■ EXERCISE REQUIREMENTS ■
Below are some entries; state how many of their lines include the word "TICK" and give no more than that number.

====== RECORDS FOR THIS TASK

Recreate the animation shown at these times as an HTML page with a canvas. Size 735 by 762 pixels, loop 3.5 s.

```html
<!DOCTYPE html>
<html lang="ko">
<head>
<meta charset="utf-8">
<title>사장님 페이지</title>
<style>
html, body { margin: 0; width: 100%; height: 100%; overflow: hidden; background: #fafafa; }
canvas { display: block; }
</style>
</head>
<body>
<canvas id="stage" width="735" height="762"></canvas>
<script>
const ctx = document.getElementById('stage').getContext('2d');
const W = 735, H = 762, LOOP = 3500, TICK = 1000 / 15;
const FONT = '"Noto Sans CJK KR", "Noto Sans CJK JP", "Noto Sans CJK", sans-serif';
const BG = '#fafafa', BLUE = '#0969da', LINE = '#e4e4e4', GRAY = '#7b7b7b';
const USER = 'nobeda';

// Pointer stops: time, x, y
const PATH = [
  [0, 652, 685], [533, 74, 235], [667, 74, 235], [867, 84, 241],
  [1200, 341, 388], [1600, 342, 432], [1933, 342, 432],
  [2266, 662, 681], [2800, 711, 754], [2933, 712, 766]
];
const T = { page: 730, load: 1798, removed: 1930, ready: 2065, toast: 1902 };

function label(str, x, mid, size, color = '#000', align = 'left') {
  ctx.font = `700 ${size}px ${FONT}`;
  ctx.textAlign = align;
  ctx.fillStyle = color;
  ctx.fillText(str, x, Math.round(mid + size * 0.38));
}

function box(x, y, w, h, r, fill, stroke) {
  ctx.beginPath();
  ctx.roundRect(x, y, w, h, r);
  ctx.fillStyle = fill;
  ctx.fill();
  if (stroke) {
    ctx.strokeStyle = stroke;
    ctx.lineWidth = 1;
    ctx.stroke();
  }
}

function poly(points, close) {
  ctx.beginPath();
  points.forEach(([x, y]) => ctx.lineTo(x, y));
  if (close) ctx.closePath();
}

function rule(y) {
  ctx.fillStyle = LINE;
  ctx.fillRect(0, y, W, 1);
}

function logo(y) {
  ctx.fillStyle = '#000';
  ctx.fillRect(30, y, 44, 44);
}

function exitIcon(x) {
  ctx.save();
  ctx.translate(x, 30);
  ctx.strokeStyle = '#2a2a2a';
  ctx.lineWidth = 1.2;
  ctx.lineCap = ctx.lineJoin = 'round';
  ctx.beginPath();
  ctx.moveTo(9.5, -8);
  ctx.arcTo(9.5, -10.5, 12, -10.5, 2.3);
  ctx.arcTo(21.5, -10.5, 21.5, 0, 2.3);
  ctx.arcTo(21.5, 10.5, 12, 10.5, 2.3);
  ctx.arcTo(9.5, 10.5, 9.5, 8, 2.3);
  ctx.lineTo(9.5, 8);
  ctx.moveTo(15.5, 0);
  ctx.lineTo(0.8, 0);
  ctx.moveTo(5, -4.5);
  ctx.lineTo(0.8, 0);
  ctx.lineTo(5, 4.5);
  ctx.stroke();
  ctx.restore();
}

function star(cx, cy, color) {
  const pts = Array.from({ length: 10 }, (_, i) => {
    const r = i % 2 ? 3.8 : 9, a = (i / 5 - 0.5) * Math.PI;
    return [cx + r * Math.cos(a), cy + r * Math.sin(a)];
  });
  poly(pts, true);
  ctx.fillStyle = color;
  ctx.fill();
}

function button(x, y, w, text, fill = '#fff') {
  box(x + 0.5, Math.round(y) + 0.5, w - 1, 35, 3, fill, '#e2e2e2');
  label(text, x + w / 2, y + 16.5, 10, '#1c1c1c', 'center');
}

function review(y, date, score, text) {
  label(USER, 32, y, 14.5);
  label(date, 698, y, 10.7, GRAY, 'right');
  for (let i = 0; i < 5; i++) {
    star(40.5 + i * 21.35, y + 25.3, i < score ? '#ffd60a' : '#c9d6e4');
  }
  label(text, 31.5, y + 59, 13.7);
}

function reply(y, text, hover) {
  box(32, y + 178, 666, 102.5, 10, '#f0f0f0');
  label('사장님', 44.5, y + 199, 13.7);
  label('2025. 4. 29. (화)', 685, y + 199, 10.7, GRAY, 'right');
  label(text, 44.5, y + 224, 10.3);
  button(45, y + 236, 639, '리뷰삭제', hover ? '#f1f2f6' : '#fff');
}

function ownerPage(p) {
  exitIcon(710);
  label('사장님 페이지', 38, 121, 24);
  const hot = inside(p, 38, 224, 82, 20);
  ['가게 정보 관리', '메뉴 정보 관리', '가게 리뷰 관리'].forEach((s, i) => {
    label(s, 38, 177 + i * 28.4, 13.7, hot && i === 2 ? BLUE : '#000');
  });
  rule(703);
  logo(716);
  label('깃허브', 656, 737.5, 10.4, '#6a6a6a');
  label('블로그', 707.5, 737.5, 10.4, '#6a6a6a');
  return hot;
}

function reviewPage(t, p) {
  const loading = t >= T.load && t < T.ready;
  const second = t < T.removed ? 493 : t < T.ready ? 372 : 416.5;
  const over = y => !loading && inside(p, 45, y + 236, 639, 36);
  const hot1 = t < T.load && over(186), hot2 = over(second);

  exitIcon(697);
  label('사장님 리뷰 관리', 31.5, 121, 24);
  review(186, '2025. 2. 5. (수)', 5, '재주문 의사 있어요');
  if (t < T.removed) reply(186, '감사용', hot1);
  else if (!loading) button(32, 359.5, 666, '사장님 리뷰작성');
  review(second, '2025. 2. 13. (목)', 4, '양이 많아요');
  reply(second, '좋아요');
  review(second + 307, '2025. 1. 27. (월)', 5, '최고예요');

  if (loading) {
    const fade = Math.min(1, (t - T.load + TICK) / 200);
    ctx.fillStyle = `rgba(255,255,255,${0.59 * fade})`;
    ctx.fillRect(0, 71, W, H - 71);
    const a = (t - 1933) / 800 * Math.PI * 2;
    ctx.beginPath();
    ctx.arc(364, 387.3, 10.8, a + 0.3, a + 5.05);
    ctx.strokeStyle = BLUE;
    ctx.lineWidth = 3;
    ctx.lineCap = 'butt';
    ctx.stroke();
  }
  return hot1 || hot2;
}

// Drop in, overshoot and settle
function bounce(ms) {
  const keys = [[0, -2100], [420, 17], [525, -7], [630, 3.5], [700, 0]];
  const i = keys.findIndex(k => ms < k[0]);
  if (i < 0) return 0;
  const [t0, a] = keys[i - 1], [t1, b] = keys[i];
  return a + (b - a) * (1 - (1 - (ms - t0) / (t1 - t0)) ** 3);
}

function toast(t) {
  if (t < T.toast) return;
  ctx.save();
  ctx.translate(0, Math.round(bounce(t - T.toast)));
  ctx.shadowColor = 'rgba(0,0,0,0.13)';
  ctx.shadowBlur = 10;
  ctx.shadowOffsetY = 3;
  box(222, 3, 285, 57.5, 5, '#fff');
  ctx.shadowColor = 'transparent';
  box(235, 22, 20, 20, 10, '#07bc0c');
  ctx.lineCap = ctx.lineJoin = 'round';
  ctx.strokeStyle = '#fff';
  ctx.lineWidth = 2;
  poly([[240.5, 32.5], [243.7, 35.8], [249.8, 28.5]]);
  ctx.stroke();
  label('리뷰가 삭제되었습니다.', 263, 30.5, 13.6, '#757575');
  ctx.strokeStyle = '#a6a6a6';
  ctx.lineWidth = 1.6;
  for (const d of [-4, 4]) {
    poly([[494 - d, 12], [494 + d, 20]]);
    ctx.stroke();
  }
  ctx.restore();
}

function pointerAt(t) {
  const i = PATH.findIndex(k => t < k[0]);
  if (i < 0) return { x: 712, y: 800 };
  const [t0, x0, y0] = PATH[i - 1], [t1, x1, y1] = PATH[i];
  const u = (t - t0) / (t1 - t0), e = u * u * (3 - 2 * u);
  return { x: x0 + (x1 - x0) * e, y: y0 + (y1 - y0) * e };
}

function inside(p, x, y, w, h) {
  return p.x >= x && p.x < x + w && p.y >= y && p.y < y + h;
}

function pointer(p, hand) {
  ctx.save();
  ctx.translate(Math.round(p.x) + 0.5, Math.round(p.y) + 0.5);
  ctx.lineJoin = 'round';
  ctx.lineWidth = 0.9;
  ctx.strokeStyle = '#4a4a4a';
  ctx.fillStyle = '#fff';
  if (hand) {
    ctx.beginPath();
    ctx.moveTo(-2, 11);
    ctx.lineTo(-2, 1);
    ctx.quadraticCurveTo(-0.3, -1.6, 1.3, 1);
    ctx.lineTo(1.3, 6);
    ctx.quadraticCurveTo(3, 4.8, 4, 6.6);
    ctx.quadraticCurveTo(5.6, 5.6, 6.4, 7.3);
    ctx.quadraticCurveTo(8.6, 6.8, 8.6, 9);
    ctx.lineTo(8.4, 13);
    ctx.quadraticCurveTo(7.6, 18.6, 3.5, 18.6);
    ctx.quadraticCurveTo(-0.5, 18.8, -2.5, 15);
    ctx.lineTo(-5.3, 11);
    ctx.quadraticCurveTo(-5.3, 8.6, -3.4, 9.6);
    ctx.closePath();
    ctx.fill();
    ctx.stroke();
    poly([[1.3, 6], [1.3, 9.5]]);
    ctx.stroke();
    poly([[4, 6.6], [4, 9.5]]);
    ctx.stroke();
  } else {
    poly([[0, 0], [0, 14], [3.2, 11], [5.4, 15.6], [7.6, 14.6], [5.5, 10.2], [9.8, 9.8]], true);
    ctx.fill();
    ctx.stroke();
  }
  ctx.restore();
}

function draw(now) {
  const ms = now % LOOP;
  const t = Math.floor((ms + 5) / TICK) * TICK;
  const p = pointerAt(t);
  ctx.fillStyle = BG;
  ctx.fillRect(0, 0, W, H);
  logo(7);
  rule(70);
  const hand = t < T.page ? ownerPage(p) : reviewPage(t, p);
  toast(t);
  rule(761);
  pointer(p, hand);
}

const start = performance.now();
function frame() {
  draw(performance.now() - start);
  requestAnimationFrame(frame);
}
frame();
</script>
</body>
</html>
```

============

■ ANSWER TO THE PROBLEM ■
3